- While the apple drippings cook down, plop the apples back into the original large bowl. Using the same food processor you used for the crust (you can wash it out if you want – I usually just scrape out any big lingering bits), pulse up the cranberries until they are coarsely chopped. You can do this by hand if you want, but it is fairly messy.
- Add the cranberry pieces to the apple chunks in the large bowl, and toss them with the cornstarch until the cornstarch is no longer visible.
- When the apple drippings are reduced to a thick, syrupy caramel, pour it back over the fruit and toss gently to combine.

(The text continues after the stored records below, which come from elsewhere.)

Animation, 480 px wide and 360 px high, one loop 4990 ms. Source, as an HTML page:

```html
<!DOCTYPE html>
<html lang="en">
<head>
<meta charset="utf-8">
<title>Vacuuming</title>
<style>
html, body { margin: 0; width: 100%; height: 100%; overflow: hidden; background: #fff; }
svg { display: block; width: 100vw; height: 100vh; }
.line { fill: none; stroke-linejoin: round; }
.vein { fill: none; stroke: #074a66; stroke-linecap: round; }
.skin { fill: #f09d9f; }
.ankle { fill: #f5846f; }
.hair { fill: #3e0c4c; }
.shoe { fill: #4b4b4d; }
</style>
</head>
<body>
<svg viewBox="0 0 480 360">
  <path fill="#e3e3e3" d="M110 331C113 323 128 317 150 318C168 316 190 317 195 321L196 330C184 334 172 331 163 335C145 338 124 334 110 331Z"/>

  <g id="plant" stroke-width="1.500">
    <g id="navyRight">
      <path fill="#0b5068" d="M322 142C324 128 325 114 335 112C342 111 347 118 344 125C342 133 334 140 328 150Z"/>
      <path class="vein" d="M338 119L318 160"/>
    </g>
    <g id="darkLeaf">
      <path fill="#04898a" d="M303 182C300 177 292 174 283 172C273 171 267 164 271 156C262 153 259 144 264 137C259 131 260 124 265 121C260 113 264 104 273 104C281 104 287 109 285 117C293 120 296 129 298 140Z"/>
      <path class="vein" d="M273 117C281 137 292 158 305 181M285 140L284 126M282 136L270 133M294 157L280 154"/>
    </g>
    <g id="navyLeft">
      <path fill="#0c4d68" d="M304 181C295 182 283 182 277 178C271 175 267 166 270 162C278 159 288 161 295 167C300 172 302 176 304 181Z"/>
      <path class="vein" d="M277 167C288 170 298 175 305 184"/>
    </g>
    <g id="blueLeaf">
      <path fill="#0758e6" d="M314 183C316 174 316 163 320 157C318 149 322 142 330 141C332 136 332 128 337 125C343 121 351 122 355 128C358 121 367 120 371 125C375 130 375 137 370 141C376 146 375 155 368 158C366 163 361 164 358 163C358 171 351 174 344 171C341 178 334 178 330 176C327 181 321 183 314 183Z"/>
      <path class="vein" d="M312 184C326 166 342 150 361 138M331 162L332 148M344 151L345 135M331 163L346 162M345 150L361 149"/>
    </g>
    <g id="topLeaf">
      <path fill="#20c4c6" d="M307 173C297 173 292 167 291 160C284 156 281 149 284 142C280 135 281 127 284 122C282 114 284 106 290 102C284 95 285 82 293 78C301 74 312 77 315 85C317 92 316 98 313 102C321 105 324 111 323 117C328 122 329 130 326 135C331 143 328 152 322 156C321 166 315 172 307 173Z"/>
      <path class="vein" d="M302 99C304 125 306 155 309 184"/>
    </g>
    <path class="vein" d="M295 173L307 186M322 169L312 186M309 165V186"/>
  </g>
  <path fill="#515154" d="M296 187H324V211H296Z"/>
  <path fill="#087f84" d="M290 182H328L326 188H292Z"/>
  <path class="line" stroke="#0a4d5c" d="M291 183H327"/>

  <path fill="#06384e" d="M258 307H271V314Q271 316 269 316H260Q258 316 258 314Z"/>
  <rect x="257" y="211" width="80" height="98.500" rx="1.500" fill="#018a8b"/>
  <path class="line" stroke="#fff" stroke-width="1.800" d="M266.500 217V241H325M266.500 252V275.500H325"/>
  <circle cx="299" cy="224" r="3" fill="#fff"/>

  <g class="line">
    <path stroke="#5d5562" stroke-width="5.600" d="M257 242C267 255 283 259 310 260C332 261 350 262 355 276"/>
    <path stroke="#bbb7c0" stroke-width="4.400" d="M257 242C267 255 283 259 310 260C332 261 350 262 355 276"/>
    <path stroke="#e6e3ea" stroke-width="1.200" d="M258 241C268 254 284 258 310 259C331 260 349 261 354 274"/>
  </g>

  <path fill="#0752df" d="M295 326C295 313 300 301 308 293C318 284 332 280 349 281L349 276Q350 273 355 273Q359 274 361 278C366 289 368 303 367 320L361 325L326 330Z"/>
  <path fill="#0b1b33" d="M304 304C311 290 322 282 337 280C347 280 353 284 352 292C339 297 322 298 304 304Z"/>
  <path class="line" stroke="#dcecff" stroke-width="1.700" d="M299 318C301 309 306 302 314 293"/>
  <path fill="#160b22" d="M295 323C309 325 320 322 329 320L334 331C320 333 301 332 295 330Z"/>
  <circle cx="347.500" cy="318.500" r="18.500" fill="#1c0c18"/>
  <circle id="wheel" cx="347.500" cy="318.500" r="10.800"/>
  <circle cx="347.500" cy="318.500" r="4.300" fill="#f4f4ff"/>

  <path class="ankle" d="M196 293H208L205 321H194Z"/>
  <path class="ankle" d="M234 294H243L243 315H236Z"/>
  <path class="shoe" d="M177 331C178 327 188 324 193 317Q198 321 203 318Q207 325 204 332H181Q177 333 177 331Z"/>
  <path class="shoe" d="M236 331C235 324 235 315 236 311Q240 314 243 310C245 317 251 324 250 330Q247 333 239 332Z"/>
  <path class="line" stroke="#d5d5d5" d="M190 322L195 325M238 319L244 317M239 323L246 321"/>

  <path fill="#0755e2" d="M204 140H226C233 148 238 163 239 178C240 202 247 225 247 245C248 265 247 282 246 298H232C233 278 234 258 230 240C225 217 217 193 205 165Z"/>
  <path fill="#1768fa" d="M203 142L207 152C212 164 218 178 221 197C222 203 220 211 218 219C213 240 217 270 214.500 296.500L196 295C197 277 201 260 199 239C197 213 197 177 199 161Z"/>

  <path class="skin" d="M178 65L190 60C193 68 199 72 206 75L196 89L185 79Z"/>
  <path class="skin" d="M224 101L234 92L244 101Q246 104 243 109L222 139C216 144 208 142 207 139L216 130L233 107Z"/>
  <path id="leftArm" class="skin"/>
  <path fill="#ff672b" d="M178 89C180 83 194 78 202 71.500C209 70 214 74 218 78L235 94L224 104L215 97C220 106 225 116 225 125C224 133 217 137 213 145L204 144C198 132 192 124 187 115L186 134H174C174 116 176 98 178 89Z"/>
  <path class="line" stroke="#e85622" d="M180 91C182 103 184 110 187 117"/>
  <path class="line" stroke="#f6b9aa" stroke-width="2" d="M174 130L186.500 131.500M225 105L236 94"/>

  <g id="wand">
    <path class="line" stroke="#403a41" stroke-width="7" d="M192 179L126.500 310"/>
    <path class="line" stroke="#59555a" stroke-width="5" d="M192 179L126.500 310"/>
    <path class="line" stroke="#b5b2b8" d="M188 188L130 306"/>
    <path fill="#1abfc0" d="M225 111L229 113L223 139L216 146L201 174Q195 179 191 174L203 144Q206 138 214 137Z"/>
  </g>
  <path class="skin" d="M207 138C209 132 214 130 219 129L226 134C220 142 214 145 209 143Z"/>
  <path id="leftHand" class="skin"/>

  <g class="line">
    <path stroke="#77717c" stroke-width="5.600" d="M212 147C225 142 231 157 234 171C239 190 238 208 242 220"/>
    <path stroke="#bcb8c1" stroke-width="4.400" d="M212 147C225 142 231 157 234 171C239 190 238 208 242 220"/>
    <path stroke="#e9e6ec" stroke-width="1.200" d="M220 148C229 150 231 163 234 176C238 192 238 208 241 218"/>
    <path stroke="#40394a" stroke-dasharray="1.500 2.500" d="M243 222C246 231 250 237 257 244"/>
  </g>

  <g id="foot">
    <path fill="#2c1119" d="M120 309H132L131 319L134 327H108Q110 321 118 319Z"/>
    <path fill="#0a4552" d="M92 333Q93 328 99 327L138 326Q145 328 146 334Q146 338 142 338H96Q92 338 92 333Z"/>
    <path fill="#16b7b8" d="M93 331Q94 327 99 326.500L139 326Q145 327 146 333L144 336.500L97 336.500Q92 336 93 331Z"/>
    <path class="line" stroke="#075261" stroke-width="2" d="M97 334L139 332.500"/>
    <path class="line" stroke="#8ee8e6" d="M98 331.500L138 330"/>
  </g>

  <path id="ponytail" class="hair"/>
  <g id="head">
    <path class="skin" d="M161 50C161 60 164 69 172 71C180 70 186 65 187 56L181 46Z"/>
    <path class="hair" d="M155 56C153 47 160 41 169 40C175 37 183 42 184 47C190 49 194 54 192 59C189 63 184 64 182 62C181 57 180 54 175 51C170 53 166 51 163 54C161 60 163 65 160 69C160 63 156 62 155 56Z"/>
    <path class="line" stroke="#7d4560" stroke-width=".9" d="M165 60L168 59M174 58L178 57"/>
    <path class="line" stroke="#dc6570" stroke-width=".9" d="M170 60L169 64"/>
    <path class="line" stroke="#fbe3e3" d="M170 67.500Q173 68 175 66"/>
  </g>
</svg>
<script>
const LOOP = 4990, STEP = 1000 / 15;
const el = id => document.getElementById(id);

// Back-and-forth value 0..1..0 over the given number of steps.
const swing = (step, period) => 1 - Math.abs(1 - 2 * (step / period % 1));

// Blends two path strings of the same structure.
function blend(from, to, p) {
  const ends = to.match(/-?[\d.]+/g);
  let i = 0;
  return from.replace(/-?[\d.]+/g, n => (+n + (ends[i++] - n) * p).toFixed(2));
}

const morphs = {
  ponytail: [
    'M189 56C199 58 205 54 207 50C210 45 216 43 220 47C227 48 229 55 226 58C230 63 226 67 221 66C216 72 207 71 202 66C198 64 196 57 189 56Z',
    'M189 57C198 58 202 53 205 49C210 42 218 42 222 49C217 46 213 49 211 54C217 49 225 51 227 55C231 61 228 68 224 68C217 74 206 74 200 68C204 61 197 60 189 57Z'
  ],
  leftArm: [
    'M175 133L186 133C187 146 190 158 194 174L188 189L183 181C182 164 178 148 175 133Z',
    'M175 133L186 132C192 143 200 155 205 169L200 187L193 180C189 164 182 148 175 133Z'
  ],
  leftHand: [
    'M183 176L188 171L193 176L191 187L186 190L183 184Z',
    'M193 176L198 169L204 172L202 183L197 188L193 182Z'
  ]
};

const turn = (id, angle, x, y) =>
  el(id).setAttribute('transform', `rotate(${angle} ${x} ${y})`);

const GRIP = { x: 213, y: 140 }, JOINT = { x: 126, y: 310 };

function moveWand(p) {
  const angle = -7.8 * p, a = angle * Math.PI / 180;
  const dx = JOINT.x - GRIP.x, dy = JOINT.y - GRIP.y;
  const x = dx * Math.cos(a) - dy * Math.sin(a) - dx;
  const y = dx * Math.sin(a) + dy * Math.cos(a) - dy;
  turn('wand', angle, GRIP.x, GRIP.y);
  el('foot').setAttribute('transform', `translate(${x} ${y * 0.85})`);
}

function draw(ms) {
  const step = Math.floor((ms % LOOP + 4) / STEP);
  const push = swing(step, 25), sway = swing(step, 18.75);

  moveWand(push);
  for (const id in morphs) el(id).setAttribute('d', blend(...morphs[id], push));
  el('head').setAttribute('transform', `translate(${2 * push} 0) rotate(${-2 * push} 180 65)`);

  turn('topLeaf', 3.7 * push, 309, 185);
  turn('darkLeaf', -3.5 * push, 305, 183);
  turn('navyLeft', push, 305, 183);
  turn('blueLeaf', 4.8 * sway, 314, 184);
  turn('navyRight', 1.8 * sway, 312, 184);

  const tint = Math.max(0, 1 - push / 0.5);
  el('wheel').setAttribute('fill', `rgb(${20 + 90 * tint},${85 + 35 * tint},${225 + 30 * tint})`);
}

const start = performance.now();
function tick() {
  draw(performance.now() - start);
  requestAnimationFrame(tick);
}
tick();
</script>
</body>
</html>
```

- Now, pull the prepared dough rounds out of the fridge (I’d do one baking sheet at a time), and add 1½-2 tablespoons filling to each 5-inch round of dough. You will be tempted to add more. Don’t do it! 1½, or a scant 2, tablespoons is all that can safely fit. If your rounds are smaller, you will, of course, need less filling. When all rounds are filled, you’ll likely have a tablespoon or 2 of filling left over.
- As you place each tiny pile of filling in the middle of the dough round, fold it in half and press the edges together with your forefinger and thumb. To seal each little half-moon package, set it down on the floured board or on your baking sheet and press down on the edges all the way around with the back of the tines of a fork.
- Settle each crescent evenly spaced on your baking sheet – you should be able to fit 8 per sheet without them touching each other. Slash the top of each one lightly with a knife to give an escape valve for steam, and if desired, sprinkle on a pinch or two of coarse sugar before levering them into the oven.
- Bake at 400F for 25-30 minutes, until the crusts are puffed and golden brown, and possibly a bit of gooey syrup escapes from the less-carefully-crimped edges.
- Cool for at least 10 minutes before digging in. They are perfect on their own, but I suspect a scoop of vanilla ice cream wouldn’t hurt matters…